Works Progress Administration (WPA). One of the most significant facets of the New Deal made by President Franklin D. Roosevelt in an effort to pull the country out of the Great Depression. It provided funding for the creation of public buildings and utilities and employed musicians, artists, and skilled laborers in an attempt to revitalize the economy. Ewell gets a job working for the WPA in an undisclosed capacity, but quickly loses the job because of his laziness and alcoholism.
Bob Ewell vs. Everyone. In the wake of Tom Robinson's trial, everyone in Maycomb understands that he and Mayella lied on that stand and that Tom died for no reason other than Ewell wanted to be thought of as a racist hero. When this backfires he becomes bitter, lashing out at all of the characters who embarrassed him at the trial or are associated with it. Atticus says Ewell is just blowing off steam, but as we'll see in the following chapter, he's wrong.

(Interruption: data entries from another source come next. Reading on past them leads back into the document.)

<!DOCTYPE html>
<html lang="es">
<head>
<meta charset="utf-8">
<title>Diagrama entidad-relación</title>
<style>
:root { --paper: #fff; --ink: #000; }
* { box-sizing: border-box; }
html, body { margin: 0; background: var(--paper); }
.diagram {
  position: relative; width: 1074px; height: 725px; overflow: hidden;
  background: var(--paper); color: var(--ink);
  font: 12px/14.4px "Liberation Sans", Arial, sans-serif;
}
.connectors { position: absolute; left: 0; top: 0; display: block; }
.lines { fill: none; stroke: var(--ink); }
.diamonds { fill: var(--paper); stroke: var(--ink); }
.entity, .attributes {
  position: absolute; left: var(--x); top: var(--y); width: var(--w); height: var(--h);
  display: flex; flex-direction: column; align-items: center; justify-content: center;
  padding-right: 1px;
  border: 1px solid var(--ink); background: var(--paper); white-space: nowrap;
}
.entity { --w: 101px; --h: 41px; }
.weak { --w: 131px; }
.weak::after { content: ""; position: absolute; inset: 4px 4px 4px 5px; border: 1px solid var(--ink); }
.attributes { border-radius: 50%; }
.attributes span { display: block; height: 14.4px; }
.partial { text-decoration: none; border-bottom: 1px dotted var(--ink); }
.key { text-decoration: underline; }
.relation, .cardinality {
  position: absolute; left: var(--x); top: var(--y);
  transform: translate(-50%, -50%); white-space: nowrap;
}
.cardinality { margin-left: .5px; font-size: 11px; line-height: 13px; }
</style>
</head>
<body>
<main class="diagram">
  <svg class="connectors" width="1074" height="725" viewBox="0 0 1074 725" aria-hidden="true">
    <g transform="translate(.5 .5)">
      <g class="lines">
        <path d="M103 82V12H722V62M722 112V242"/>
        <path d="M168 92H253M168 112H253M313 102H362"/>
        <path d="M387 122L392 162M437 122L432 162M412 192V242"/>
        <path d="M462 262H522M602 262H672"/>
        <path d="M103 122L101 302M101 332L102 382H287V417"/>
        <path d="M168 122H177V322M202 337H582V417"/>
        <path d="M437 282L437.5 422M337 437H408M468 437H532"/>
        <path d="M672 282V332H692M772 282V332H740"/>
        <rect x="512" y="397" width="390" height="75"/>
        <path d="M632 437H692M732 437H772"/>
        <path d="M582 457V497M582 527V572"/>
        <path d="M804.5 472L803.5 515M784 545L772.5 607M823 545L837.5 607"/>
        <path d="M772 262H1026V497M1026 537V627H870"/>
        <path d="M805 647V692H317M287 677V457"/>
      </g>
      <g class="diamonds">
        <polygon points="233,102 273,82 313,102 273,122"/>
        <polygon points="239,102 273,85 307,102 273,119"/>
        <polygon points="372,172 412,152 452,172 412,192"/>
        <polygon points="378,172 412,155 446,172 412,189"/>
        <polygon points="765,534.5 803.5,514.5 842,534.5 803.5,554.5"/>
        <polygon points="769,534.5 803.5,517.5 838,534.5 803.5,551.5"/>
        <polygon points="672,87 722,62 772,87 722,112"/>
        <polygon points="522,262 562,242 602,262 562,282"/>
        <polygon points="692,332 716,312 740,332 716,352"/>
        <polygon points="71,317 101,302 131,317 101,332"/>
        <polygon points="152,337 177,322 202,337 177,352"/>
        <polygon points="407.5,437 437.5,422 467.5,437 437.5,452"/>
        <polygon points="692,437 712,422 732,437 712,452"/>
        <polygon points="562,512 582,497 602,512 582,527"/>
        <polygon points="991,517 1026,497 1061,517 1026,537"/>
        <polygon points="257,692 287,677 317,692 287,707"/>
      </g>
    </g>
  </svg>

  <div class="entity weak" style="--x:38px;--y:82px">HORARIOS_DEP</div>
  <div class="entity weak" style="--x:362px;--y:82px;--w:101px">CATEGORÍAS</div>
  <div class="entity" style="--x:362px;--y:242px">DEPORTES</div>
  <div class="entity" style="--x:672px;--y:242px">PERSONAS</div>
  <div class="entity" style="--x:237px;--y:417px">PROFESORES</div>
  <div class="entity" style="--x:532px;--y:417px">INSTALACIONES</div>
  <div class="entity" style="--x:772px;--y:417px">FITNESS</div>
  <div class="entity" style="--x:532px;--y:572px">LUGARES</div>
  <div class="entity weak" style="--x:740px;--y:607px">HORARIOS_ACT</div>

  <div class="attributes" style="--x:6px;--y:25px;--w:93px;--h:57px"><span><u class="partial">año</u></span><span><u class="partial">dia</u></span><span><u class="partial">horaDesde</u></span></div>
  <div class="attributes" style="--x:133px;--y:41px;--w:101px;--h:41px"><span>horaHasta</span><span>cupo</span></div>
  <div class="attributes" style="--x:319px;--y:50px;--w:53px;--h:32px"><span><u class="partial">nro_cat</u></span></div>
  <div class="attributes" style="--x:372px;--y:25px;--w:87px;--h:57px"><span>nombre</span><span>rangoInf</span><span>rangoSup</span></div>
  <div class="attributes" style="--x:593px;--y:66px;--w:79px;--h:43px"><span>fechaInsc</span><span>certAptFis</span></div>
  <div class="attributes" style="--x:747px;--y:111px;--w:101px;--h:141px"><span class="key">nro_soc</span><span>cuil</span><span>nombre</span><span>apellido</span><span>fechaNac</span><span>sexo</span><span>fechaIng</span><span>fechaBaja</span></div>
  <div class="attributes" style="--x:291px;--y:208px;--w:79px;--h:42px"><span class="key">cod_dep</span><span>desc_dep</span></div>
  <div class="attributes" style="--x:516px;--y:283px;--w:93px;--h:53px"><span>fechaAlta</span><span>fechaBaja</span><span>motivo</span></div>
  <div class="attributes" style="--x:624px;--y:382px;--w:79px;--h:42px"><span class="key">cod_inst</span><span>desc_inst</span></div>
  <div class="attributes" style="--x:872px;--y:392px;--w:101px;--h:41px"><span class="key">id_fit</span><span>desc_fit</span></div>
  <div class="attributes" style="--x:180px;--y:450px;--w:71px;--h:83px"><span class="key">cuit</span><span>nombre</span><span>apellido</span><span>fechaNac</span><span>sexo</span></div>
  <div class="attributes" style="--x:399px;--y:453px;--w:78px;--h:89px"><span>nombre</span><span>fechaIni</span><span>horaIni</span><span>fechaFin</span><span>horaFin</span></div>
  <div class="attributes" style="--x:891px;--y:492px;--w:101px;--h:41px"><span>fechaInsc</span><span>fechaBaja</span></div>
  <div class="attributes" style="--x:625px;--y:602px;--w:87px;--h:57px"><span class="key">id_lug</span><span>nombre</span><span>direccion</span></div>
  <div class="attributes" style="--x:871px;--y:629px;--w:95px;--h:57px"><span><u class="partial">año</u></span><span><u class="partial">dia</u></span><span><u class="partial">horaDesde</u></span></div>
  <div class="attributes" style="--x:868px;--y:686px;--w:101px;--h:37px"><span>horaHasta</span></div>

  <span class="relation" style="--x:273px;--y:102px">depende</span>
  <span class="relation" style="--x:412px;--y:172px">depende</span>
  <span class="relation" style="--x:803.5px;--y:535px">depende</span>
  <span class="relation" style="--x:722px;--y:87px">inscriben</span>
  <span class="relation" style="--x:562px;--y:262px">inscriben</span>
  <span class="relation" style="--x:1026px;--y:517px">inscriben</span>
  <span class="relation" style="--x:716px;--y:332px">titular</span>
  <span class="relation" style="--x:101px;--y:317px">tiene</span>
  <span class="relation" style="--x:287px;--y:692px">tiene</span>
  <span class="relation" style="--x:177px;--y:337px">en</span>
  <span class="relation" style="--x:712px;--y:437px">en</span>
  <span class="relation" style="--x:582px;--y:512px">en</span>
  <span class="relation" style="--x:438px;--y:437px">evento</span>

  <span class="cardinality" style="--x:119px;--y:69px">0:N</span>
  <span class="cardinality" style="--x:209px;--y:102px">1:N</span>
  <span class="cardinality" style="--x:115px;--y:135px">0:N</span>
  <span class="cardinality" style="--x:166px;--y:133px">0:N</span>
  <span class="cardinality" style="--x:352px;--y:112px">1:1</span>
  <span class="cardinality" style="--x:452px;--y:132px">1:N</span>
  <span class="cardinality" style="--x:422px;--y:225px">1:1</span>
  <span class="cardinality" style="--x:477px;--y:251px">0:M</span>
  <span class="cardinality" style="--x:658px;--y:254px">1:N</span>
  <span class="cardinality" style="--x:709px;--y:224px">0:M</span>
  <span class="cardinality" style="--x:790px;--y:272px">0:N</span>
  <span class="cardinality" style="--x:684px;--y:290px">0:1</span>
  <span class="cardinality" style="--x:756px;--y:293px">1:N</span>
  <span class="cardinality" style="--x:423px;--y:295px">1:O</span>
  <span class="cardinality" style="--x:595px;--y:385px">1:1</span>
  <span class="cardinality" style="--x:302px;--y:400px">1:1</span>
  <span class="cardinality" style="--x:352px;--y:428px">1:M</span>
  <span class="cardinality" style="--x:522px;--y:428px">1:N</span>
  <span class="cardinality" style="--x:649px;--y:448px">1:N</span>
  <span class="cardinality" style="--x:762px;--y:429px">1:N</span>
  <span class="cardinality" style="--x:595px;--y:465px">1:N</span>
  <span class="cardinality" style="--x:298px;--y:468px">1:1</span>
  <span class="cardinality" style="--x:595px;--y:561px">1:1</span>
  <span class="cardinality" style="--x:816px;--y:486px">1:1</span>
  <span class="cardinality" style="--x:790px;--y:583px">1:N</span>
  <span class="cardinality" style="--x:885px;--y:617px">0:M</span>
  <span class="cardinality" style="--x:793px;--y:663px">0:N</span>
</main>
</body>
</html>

Aunt Alexandra's fear that Ewell will exact his revenge serves as foreshadowing of his attack on Jem and Scout in Chapter 28.
Aunt Alexandra uses the idiom "somebody just walked over my grave" to mean that she has had a premonition of something bad happening.
One example of this would be Ewell telling Link Deas not to look at him "like [he] was dirt."
Change. This chapter marks an important shift in Maycomb: its citizens go from being more or less united against Tom to being completely united against Ewell, whom they hold in disdain. In Link Deas's response to Ewell's harassment of Helen Robinson, we can see that many characters in Maycomb (in fact, a majority of those Scout elects to spend time with) are against racism and segregation in its various forms. Though most of the changes in Maycomb are slight, this one will eventually go on to spark radical social change in the South.
Law. Thus far in the novel, there haven't been many allusions to specific laws, with the one exception of Jem and Atticus's discussion of the rape statute, which made rape a capital offense in Alabama at that time. In this chapter, Lee refers directly to laws and organizations that provide some order to Maycomb and are a benefit to the community (particularly to Helen Robinson, who for once is afforded the same rights as a white woman when Link Deas threatens to invoke the Ladies' Law against Ewell).
Revenge. Aunt Alexandra is right when she says Ewell is the kind to hold a grudge. To him, revenge is less about getting back at people who have wronged him than about healing his wounded pride. If he were, for instance, allowed to stalk Helen, then he would be able to assert his dominance and, in so doing, restore his social status as a white male (with all its associated privileges). Instead, he's reduced to the "dirt" he is and lashes out because of it.